How many Bearings are there in a household?
In a modern home, there are currently between 100-200 bearings in different forms: in the washing machine, hairdryer, CD player, DVD player, computer, laptop, printer, video games, vacuum cleaner, some toys, kitchen hood, kitchen drawers, freezer, refrigerator, mixer, microwave oven, the sliding doors etc.. And then many more Bearings for those who also have a heat pump, bicycles, prams, cars, skateboards, lawn mower, pressure washer, etc..
The smallest and the biggest Ball Bearing
Bearings are available in many different forms and there are hundreds of manufacturers in the world. The smallest Ball Bearing ever produced has dimensions 0.5 x1, 5x0, 65 mm, i.e. 0.5 mm shaft size. The smallest in series production has dimensions of 1x3x1 mm. Small Ball Bearings/Miniature Bearing
is most often used in medical technology, but also electrical, instrumentation, mechanical and aerospace engineering.
The largest Bearing has a diameter of 13. 3 meters and a weight of 70 tons, according to SKF. It is said to be made for the oil field “Terra Nova” outside the Canadian coast.
Bearings and Earthquakes
One can also use Bearings to secure against earthquakes: San Francisco Airport uses advanced technology to withstand earthquakes and it involves gigantic “Bearings”. The building is supported by 267 pillars, each of which rest on a Steel Ball with a diameter of 1.5 meters. The Ball sits in a concave foundation. If an earthquake occurs, the ground can move up to 51 cm in any direction, i.e. the pillars roll on their bases. This is an effective way to distinguish the building from the movements of the ground. After the earthquake has stopped, the pillars go back to the center of their bases of gravity.
Most common bearing used in the world is the 608
The story of the creation of ball bearings goes back to the oldest. The first traces of the principles of rotation appear back to the time of the Egyptians, they were moving large blocks of stone for the manufacture of the pyramids on round wooden logs. Through this principle they could reduce friction, increase the speed of movement of these blocks and importantly alleviate the arduous tasks that were theirs.
Then, during the fifteenth century, Leonardo da Vinci discovered the principle of rotation. He made the first sketches of a ball bearing and realized that the friction would be reduced if the rolling elements (balls) did not touch them. Thanks to Mr. Da Vinci, we discovered the principle of ball cages in ball bearings. This concept was reviewed in the eighteenth century in connection with the manufacture of a

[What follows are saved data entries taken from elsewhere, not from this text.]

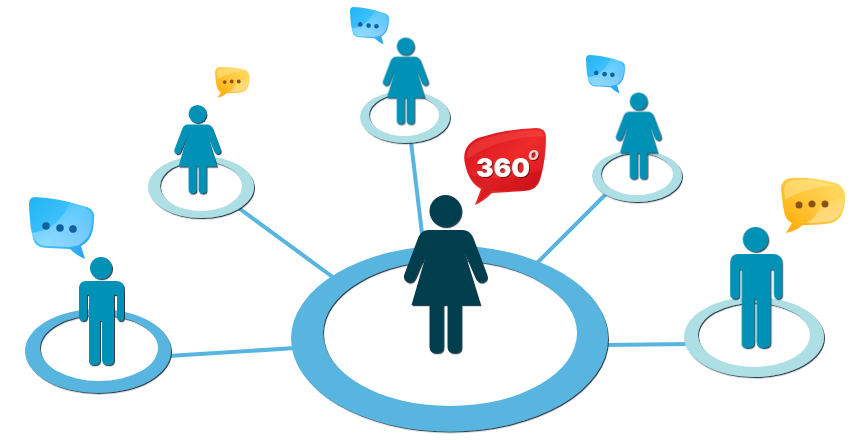
<!DOCTYPE html>
<html lang="en">
<head>
<meta charset="utf-8">
<title>360° feedback network</title>
<style>
:root{--paper:#fff;--line:#57b5df;--ring-blue:#58b5df;--ring-pale:#addfe4;--person:#0091b6;--leader:#003e4e;--dot-blue:#12609f;--dot-amber:#8a5410}
*{box-sizing:border-box}
html,body{margin:0;background:var(--paper);overflow:hidden}
.network{position:relative;width:854px;height:440px;overflow:hidden}
.network svg{display:block}
.links{stroke:var(--line);stroke-width:4}
.rings{fill-rule:evenodd}
.blue{fill:var(--ring-blue)}
.pale{fill:var(--ring-pale)}
.people{fill:var(--person)}
.leader{fill:var(--leader)}
.score{font:900 26px Inter,"Open Sans",sans-serif;fill:#fff}
.degree{font:italic 700 18px Inter,"Open Sans",sans-serif;fill:#fbd0cc}
</style>
</head>
<body>
<main class="network">
<svg width="854" height="440" viewBox="0 0 854 440" role="img" aria-label="A central woman with a 360 degree speech bubble, linked to five people around her">
<defs>
<linearGradient id="sky" x1="0" y1="0" x2="1" y2="1"><stop offset="0" stop-color="#1fb4f2"/><stop offset=".5" stop-color="#45c3ff"/><stop offset="1" stop-color="#1d9cf0"/></linearGradient>
<linearGradient id="amber" x1="0" y1="1" x2="1" y2="0"><stop offset="0" stop-color="#ffa800"/><stop offset=".5" stop-color="#ffc63a"/><stop offset="1" stop-color="#ffdf6c"/></linearGradient>
<linearGradient id="red" x1="0" y1="0" x2="1" y2="1"><stop offset="0" stop-color="#d3101a"/><stop offset=".5" stop-color="#ee2a2b"/><stop offset="1" stop-color="#cf0c16"/></linearGradient>
<linearGradient id="gloss" x1="0" y1="0" x2="0" y2="1"><stop offset="0" stop-color="#fff" stop-opacity=".1"/><stop offset="1" stop-color="#fff" stop-opacity=".42"/></linearGradient>
<filter id="edge" x="-10%" y="-10%" width="120%" height="120%"><feDropShadow dx="1" dy="1.2" stdDeviation=".6" flood-color="#123" flood-opacity=".85"/></filter>
<filter id="text-shade" x="-10%" y="-10%" width="120%" height="130%"><feDropShadow dx="1" dy="1" stdDeviation=".6" flood-color="#600" flood-opacity=".8"/></filter>
<g id="woman">
<circle cy="16" r="16"/>
<path d="M-17 35H17Q24 35 27 42L41 79Q43 85 38 87Q33 89 30 83L18 55L35 110H16V152Q16 158 9 158Q2 158 2 152V110H-2V152Q-2 158-9 158Q-16 158-16 152V110H-34L-18 55L-30 83Q-33 89-38 87Q-43 85-41 79L-27 42Q-24 35-17 35Z"/>
</g>
<g id="man">
<circle cy="11" r="11"/>
<path d="M-15 24H15Q23 24 23 32V60Q23 64 19.5 64T16 60V38H13V103Q13 108 7 108T1 103V64H-1V103Q-1 108-7 108T-12 103V38H-14V60Q-14 64-18 64T-22 60V32Q-22 24-15 24Z"/>
</g>
<g id="bubble-blue">
<path fill="url(#sky)" d="M6 0Q0 0 0 7Q1 37 6 46Q9 51 20 51L41 52Q47 58 56 62L52 49Q65 43 65 21Q66 11 54 9Q30 1 6 0Z"/>
<path fill="url(#gloss)" d="M2 36Q28 34 41 6Q54 9 58 12Q65 16 63 27Q61 42 50 48L41 50L19 49Q10 49 7 44Z"/>
<g fill="var(--dot-blue)"><circle cx="17" cy="29" r="3.8"/><circle cx="31" cy="31" r="3.8"/><circle cx="44" cy="32" r="3.8"/></g>
</g>
<g id="bubble-amber">
<path fill="url(#amber)" d="M10 0Q32-1 55 5Q64 8 64 19Q64 37 55 43Q48 47 22 47Q15 53 5 55L11 45Q4 43 2 28L0 11Q0 1 10 0Z"/>
<path fill="url(#gloss)" d="M25 45Q36 40 40 26Q50 22 63 20Q62 36 54 41Q47 45 25 45Z"/>
<path fill="#ffeaa0" opacity=".45" d="M3 11Q4 3 12 2Q33 1 53 7Q28 8 4 22Z"/>
<g fill="var(--dot-amber)"><circle cx="18" cy="27" r="3.5"/><circle cx="31" cy="26" r="3.5"/><circle cx="44" cy="26" r="3.5"/></g>
</g>
</defs>

<g class="links">
<line x1="168" y1="356" x2="296" y2="348"/>
<line x1="236" y1="206" x2="334" y2="278"/>
<line x1="411" y1="142" x2="424" y2="250"/>
<line x1="607" y1="193" x2="536" y2="264"/>
<line x1="604" y1="345" x2="690" y2="344"/>
</g>

<g class="rings" filter="url(#edge)">
<path class="blue" d="M291 338.500a158.500 93 0 1 0 317 0a158.500 93 0 1 0-317 0ZM323 333a127 73 0 1 0 254 0a127 73 0 1 0-254 0Z"/>
<path class="blue" d="M25 351a73 42 0 1 0 146 0a73 42 0 1 0-146 0ZM40 348a59 33 0 1 0 118 0a59 33 0 1 0-118 0Z"/>
<path class="pale" d="M148 187a53 31 0 1 0 106 0a53 31 0 1 0-106 0ZM160 186a41 25 0 1 0 82 0a41 25 0 1 0-82 0Z"/>
<path class="pale" d="M360 117a45 26 0 1 0 90 0a45 26 0 1 0-90 0ZM369 115a35 21 0 1 0 70 0a35 21 0 1 0-70 0Z"/>
<path class="pale" d="M592 176a45 26 0 1 0 90 0a45 26 0 1 0-90 0ZM601 174a36 21 0 1 0 72 0a36 21 0 1 0-72 0Z"/>
<path class="pale" d="M684 337a70 40 0 1 0 140 0a70 40 0 1 0-140 0ZM698 335a56 32 0 1 0 112 0a56 32 0 1 0-112 0Z"/>
</g>

<g class="people" filter="url(#edge)">
<use href="#man" transform="translate(101 257)"/>
<use href="#woman" transform="translate(197.500 105) scale(.56)"/>
<use href="#woman" transform="translate(405.500 37.500) scale(.547)"/>
<use href="#woman" transform="translate(638.500 92.500) scale(.547)"/>
<use href="#man" transform="translate(755.500 227) scale(1.150 1.120)"/>
</g>
<use class="leader" href="#woman" transform="translate(445.500 195)" filter="url(#edge)"/>

<g class="bubbles">
<use href="#bubble-blue" transform="translate(29 197)"/>
<use href="#bubble-blue" transform="translate(350 7) scale(.6)"/>
<use href="#bubble-blue" transform="translate(586 55) scale(.6 .62)"/>
<use href="#bubble-amber" transform="translate(215 67) scale(.54 .56)"/>
<use href="#bubble-amber" transform="translate(781 178)"/>
</g>

<g class="feedback">
<path fill="url(#red)" d="M478 138Q505 129 536 128Q546 128 546 137Q546 160 540 180Q537 190 525 191L492 193Q484 201 475 205L481 189Q469 183 465 164Q461 146 478 138Z"/>
<path fill="#ff6a5c" opacity=".28" d="M467 159Q465 146 480 140Q507 131 535 130Q543 130 544 136Q500 137 467 159Z"/>
<path fill="#a8000c" opacity=".25" d="M469 175Q505 183 542 170Q538 188 525 190L491 191Q483 199 478 202L483 188Q474 184 469 175Z"/>
<g filter="url(#text-shade)">
<text class="score" x="476" y="177" textLength="54" lengthAdjust="spacingAndGlyphs">360</text>
<text class="degree" x="528" y="160">o</text>
</g>
</g>
</svg>
</main>
</body>
</html>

carriage ride through the English who finally lodged a patent on this principle. Here are a few lines of the seductive story of the discovery of the concept of rotation, one more argument in favour of the ball bearing: The Great Leonardo da Vinci
First sketch of ball bearing of Leonardo Da Vinci